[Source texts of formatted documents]

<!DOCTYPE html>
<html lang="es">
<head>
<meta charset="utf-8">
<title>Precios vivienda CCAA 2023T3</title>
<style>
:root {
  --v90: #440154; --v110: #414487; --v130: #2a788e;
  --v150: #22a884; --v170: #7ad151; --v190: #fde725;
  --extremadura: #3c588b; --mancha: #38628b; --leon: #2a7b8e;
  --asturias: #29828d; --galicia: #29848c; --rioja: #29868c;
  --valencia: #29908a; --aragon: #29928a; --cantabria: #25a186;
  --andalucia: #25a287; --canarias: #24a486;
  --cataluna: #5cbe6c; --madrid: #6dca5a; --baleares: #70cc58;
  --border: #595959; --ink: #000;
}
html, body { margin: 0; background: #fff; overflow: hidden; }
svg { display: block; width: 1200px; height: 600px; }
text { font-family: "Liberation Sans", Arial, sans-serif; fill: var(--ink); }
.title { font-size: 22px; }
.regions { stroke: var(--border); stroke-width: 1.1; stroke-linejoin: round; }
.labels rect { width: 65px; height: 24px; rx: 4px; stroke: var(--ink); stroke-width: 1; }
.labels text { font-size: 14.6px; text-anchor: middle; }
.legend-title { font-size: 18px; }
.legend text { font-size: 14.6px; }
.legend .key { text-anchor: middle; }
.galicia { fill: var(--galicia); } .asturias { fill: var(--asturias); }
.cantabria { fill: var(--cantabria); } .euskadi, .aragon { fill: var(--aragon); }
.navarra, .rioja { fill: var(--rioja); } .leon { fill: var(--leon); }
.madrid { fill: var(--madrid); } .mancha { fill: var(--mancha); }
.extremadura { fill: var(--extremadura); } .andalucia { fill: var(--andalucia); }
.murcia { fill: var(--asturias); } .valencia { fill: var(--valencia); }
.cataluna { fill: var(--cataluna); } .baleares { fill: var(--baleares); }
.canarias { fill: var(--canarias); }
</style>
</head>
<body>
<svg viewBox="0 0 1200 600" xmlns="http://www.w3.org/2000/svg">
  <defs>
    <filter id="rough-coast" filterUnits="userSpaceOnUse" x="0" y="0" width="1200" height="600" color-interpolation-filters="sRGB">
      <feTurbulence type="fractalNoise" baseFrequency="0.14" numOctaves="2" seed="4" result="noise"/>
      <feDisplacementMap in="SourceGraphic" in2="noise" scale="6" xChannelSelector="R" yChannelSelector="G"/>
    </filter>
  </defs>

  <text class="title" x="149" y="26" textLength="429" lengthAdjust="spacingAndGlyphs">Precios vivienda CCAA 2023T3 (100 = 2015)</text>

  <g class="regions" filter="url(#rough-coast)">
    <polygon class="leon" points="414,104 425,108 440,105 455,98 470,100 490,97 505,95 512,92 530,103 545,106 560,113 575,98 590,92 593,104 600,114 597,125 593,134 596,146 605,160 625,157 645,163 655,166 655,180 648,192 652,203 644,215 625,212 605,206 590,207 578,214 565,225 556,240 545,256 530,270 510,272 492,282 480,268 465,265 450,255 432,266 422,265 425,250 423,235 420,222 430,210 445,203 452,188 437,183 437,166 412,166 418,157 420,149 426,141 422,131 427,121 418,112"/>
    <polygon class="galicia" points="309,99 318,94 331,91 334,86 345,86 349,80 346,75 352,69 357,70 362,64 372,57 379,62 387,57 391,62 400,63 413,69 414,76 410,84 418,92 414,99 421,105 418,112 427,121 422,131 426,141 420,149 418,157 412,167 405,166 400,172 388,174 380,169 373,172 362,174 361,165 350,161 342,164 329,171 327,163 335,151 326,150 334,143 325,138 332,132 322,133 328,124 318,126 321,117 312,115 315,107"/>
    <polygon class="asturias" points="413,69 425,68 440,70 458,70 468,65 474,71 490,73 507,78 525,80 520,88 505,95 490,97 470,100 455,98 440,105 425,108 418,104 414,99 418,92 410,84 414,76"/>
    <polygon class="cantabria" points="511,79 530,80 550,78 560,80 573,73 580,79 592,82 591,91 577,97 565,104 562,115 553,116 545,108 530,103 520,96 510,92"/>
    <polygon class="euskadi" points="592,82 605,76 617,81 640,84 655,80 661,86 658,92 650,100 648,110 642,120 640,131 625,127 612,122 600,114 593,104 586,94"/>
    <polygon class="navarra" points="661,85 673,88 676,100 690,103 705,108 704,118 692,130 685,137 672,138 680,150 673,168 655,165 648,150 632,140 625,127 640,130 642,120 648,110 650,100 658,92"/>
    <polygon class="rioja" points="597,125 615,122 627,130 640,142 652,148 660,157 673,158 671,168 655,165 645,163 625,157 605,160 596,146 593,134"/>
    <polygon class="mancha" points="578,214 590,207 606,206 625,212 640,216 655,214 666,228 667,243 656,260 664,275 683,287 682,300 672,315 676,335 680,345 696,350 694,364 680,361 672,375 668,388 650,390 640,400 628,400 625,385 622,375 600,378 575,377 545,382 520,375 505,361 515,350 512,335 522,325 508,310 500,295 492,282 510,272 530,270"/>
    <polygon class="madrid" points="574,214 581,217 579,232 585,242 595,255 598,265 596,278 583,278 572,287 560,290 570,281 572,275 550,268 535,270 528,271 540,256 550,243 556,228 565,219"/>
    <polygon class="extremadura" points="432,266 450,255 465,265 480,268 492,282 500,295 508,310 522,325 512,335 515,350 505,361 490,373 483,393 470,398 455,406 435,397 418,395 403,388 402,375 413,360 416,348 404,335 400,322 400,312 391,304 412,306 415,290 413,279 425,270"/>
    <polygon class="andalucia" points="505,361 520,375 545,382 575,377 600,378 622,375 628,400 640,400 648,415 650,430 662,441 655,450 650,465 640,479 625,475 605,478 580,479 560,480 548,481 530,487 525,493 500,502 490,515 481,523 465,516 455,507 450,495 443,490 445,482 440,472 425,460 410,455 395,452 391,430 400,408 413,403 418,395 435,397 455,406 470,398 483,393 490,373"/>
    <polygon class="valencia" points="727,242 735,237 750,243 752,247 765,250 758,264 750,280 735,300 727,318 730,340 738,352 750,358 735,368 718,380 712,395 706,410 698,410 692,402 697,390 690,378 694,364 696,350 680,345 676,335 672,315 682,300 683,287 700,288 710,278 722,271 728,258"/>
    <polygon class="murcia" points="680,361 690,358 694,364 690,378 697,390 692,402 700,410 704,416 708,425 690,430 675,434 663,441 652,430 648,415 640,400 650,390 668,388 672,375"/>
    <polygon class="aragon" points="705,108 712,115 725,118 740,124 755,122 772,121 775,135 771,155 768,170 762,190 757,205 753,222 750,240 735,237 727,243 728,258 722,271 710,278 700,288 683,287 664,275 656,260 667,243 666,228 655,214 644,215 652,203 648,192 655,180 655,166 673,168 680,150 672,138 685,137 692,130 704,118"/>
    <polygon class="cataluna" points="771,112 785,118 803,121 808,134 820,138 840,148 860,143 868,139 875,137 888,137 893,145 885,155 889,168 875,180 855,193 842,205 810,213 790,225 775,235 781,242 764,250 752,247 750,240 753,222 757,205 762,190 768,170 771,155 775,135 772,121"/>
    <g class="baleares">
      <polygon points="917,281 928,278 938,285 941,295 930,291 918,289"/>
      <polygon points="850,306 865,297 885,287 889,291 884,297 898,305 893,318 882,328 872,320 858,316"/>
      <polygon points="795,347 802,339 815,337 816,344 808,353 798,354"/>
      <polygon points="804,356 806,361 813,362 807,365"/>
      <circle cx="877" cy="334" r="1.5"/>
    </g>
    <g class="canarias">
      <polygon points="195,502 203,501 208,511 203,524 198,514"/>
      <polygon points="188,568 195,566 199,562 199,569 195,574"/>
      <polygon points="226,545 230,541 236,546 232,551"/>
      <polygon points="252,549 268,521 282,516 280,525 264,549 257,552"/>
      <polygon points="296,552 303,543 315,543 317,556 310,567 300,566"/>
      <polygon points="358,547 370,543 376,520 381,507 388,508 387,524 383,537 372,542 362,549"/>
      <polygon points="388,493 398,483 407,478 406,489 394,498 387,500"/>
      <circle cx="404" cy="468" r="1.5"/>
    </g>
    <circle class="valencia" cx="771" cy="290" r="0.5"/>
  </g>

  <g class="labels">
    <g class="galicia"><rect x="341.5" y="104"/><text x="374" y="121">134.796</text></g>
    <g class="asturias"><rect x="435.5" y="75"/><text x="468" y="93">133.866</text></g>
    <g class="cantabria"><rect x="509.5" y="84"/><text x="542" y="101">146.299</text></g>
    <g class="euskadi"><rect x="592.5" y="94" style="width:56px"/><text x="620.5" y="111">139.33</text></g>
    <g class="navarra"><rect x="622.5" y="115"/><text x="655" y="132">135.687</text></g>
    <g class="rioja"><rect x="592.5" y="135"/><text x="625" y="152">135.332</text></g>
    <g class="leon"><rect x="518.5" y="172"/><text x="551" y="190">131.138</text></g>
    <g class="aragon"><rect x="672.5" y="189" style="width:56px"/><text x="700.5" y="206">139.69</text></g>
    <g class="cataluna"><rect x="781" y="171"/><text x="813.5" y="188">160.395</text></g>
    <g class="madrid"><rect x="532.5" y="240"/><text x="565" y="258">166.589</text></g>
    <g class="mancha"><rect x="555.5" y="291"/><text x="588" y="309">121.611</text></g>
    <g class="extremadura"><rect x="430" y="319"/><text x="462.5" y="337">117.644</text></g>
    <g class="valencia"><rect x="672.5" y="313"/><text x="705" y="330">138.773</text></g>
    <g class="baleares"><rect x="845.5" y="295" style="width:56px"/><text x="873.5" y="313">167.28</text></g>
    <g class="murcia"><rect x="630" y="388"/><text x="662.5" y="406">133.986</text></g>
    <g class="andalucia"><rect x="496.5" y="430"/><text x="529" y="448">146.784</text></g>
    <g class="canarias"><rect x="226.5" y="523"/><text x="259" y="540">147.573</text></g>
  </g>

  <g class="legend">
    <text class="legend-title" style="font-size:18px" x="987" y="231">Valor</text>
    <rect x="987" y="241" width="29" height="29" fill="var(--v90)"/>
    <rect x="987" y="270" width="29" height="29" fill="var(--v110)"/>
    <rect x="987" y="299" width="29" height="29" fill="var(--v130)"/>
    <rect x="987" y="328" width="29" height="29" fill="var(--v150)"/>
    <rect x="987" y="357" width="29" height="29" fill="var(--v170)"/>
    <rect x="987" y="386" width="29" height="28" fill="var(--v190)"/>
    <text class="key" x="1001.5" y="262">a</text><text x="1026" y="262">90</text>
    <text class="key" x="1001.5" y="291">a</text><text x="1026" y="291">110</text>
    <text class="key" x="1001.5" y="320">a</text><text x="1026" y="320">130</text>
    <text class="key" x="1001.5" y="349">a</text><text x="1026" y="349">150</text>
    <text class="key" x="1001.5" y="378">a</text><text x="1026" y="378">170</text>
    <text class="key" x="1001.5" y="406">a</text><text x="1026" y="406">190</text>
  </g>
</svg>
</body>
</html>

**Work instructions:**
Go to the line with "520,375 545,382 575,377" in the entries above and repeat every line from there through the line with "735,237 750,243 752,247", exactly and with no other text.

**Solution for this problem:**
    <polygon class="andalucia" points="505,361 520,375 545,382 575,377 600,378 622,375 628,400 640,400 648,415 650,430 662,441 655,450 650,465 640,479 625,475 605,478 580,479 560,480 548,481 530,487 525,493 500,502 490,515 481,523 465,516 455,507 450,495 443,490 445,482 440,472 425,460 410,455 395,452 391,430 400,408 413,403 418,395 435,397 455,406 470,398 483,393 490,373"/>
    <polygon class="valencia" points="727,242 735,237 750,243 752,247 765,250 758,264 750,280 735,300 727,318 730,340 738,352 750,358 735,368 718,380 712,395 706,410 698,410 692,402 697,390 690,378 694,364 696,350 680,345 676,335 672,315 682,300 683,287 700,288 710,278 722,271 728,258"/>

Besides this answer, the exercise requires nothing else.